Enemy Guy: "Well, you may think that, but I have this card which combined with this other card makes your card obsolete!"
Yu-Gi: "Ha! You only think that, but I have this face down card that when combined with this magic card and this other spell card combine to create the ultimate monster that you could never dream of stopping!"
This goes on for an hour and a half. I am not kidding. I got you...you got me...I got you again. Finally someone got someone else and a card that was never before seen makes an appearance and changes the dynamics of the film. It was like watching theoretical Dungeons and Dragons geeks if they were to spar on ESPN, only the latter would probably be more entertaining because of the commercials. Speaking of commercials, this is literally an hour and a half infommercial.

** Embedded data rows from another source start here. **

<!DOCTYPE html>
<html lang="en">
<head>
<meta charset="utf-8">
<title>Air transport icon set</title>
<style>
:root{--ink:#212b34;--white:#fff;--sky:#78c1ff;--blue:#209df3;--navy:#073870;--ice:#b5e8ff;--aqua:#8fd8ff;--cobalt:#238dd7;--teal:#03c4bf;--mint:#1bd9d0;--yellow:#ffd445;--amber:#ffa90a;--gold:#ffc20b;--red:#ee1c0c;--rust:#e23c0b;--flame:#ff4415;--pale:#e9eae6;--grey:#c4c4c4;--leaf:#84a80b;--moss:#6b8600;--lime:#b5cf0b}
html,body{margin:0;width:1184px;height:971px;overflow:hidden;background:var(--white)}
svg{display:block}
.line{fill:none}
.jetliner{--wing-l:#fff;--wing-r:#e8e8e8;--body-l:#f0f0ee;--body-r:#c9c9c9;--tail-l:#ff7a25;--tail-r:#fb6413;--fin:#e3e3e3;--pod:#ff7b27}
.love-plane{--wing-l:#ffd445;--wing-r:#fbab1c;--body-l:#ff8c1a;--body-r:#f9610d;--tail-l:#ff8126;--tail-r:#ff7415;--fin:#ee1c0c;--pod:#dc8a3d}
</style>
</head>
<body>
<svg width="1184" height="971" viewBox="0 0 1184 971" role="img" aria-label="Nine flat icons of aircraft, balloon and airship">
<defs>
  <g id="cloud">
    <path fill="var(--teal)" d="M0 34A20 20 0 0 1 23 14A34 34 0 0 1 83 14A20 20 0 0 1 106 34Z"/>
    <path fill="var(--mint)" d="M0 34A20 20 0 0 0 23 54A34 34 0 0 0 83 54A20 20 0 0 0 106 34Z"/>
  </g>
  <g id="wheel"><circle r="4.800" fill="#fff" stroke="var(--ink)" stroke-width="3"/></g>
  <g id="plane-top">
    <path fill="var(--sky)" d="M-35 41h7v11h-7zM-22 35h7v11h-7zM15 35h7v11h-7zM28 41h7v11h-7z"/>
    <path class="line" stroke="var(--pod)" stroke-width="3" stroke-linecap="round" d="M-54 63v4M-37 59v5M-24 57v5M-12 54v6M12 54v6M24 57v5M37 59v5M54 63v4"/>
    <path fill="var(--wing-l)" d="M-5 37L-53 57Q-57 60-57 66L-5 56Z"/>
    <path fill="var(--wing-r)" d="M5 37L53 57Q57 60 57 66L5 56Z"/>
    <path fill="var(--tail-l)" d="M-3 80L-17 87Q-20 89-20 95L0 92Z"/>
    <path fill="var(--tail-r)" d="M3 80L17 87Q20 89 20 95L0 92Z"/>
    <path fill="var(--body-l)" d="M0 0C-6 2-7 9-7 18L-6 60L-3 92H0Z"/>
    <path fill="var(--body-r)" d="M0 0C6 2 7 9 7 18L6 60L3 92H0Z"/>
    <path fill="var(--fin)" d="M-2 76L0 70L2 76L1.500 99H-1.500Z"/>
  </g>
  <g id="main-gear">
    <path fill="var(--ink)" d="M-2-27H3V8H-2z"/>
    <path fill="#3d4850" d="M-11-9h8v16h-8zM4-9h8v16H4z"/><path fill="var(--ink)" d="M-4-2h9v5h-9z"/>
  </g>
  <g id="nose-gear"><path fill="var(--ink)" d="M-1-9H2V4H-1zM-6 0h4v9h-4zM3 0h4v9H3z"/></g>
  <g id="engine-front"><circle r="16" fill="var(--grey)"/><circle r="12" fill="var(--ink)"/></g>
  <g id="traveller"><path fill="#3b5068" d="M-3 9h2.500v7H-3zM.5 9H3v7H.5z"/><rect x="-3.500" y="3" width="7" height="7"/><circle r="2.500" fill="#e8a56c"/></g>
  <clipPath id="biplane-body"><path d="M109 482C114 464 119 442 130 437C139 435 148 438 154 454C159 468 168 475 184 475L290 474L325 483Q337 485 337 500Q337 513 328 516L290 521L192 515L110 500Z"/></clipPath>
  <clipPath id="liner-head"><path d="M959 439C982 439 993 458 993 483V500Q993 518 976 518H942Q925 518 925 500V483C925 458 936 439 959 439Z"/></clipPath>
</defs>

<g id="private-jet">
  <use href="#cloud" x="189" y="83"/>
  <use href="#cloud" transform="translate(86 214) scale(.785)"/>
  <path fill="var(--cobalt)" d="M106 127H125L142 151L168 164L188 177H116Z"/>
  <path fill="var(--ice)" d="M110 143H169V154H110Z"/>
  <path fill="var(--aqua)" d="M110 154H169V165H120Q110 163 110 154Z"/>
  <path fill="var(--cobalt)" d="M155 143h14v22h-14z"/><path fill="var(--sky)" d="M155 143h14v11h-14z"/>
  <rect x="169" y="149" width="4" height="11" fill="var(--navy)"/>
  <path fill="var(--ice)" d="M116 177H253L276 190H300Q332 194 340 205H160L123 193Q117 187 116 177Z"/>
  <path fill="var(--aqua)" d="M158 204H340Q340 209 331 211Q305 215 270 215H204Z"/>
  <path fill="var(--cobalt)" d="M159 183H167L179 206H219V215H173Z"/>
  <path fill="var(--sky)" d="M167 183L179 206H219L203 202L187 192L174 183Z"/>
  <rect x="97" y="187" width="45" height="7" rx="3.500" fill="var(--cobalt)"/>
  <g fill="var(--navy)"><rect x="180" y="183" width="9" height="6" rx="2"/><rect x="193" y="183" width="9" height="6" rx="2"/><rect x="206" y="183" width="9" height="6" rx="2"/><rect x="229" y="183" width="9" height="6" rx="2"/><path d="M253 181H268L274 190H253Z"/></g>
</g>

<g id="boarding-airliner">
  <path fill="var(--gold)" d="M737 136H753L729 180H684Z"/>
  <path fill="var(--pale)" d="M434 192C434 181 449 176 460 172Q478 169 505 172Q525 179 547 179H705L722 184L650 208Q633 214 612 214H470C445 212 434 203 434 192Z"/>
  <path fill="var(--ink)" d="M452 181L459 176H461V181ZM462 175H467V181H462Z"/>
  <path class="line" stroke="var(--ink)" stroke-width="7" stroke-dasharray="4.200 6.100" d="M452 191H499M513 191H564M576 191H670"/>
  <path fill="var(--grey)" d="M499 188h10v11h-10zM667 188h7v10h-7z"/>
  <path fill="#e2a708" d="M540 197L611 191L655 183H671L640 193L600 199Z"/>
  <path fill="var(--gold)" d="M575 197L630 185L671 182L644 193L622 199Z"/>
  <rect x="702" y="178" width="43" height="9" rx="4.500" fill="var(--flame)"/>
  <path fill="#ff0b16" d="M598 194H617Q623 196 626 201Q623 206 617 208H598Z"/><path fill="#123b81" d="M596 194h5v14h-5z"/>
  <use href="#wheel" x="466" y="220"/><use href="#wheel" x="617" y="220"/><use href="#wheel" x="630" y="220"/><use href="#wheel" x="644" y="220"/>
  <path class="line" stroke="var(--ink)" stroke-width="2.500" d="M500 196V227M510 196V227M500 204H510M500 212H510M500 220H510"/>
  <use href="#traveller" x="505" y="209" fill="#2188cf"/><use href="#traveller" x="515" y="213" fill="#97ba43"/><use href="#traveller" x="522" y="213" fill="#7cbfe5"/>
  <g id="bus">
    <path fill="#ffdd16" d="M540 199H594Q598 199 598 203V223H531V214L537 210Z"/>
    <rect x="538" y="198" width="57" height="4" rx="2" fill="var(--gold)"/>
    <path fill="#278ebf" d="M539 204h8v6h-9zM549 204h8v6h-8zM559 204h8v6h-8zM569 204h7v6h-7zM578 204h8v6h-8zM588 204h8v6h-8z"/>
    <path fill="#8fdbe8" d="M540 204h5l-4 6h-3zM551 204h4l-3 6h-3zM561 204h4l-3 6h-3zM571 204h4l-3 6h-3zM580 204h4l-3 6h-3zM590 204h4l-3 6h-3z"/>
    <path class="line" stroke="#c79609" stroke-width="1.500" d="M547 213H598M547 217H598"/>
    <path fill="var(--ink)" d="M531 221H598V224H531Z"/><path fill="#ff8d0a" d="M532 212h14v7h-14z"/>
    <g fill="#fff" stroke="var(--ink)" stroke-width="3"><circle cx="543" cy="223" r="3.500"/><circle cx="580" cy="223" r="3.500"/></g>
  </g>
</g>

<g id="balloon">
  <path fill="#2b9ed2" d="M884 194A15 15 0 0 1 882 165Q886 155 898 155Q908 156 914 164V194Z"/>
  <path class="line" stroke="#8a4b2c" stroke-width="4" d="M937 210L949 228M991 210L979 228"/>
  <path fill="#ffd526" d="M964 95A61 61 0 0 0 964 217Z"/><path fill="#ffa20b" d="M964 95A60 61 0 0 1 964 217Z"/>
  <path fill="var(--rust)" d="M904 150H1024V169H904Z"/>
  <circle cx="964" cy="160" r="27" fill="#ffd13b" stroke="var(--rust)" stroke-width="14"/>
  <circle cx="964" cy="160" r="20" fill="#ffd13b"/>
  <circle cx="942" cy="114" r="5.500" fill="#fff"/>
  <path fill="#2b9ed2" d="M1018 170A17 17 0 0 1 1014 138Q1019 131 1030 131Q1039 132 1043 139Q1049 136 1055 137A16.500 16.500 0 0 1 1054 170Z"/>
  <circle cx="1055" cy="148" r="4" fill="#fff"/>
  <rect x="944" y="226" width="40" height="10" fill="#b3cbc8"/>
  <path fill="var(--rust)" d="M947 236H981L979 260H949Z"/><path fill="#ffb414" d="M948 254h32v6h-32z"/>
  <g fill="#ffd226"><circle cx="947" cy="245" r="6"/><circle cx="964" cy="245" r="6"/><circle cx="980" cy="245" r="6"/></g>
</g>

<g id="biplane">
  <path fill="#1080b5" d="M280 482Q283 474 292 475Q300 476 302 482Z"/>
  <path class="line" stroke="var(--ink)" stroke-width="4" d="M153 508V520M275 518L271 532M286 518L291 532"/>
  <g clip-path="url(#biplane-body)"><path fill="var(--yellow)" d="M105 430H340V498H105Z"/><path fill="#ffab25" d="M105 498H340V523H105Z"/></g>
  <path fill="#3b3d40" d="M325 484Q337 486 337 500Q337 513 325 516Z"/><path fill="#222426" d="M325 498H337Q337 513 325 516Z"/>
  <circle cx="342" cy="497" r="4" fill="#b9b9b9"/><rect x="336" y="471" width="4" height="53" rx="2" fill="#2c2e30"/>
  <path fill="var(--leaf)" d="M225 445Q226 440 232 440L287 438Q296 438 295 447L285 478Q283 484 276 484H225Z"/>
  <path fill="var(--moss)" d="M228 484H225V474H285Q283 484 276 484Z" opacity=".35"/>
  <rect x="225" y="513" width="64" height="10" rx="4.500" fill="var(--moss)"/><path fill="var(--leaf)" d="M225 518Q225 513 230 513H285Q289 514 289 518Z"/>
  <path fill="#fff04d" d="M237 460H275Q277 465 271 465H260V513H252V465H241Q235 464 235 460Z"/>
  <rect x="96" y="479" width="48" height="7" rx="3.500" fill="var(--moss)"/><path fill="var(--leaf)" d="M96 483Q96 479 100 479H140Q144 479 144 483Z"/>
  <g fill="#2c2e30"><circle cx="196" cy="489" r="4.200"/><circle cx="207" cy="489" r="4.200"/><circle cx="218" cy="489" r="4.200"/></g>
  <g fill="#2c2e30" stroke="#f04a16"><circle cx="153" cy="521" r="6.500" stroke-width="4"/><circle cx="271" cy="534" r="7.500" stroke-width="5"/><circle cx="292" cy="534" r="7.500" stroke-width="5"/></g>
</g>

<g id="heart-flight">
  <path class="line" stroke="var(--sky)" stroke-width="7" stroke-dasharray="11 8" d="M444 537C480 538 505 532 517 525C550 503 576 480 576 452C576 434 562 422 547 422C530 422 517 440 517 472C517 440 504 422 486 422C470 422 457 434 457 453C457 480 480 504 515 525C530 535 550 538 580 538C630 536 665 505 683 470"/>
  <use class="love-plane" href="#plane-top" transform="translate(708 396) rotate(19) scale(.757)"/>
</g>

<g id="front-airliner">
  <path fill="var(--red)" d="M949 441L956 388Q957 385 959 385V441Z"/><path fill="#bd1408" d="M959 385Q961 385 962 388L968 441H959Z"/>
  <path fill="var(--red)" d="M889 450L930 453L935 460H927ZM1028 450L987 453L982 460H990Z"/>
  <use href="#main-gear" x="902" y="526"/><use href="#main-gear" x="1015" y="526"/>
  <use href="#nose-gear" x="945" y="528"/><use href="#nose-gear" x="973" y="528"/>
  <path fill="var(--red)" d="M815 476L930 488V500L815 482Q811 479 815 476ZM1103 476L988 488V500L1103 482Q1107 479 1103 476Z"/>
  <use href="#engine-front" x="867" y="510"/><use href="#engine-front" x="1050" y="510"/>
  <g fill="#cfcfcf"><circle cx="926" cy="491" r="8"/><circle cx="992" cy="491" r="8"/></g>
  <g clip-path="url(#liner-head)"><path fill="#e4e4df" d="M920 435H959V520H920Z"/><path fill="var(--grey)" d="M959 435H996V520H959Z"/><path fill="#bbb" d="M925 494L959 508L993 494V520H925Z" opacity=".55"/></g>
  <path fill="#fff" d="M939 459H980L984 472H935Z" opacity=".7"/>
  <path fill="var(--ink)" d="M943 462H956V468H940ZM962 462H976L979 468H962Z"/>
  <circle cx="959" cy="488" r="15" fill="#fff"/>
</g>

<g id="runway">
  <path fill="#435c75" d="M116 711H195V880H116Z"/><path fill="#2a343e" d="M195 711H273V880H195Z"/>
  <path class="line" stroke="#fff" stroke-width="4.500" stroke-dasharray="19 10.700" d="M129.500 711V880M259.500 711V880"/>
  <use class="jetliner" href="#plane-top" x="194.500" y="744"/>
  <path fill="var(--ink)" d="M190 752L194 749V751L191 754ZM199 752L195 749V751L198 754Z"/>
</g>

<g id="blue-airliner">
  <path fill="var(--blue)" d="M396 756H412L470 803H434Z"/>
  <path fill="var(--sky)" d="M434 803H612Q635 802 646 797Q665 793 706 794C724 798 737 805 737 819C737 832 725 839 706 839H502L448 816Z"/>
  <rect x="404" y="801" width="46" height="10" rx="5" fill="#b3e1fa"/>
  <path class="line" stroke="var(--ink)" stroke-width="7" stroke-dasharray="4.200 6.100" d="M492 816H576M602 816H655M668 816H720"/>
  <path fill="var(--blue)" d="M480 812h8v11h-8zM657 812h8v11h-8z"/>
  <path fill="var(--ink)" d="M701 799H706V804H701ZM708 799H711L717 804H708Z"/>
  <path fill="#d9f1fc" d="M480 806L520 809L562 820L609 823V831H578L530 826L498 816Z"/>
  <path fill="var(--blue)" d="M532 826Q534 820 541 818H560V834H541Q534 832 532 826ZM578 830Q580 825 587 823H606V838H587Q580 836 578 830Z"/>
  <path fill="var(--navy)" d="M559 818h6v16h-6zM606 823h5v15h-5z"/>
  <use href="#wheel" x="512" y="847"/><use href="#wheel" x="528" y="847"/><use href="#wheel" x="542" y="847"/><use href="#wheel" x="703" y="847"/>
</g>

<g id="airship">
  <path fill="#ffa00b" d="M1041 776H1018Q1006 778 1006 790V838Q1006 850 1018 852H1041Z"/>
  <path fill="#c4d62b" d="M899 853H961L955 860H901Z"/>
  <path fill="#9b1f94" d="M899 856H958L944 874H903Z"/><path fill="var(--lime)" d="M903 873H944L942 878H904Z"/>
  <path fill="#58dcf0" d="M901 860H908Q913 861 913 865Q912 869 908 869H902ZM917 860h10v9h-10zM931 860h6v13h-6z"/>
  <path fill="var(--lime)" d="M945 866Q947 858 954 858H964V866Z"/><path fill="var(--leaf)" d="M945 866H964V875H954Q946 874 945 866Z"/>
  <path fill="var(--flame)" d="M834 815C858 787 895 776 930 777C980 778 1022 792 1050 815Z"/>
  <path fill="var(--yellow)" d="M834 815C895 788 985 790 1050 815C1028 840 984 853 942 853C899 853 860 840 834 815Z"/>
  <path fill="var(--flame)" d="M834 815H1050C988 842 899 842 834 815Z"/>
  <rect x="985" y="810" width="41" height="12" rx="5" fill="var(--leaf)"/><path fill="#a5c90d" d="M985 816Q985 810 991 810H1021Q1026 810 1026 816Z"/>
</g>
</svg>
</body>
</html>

Finally its over...its over...its over. I keep having to assure myself that this is indeed the case. In the moments after, I realize that I cannot remember the names of any of my teachers in grade school and that I can no longer pinpoint the exact moment when my hair began to recede. Thankfully, these memories are not as important as others and "Yu-Gi-Oh!" has not taken everything from me. The only thing I can actually remember from the movie is that the Blue Eyes Shining Dragon is not one to be trifle with.
In closing, I would be remiss if I did not quote that great sage Dean Vernon Wormer, "Fat, drunk and stupid is no way to go through life, son". After seeing "Yu-Gi-Oh!" I might tend to disagree.
The Cat in the Hat (2003)
My kid loved it...
...and that is probably the idea...right? I have read some criticisms on this board and others and came away with the general idea that I would hate this. The fact is that I really liked this film and maybe the people criticizing should stop holding off on their indie-film reviews for a film that was going to be an overt massive marketing commodity from the start. To read some of these diatribes you would think that people wanted the exact storyline from the book or something close to it. Well, then it would have been a 15 minute movie. This movie IS what it IS...a campy and silly film geared towards young kids with large disposable incomes and not arrested developmental adults that wish they were young kids with large disposable incomes. Sure...Myers sounded a little too much like the Lion in Wizard of Oz sometimes and yes the screenplay was not on par with On the Waterfront, but my kid laughed and left the theater wanting to see it again. My big problem was that a Beatles classic like "Getting Better" had to be ripped off by some two bit pop band!!!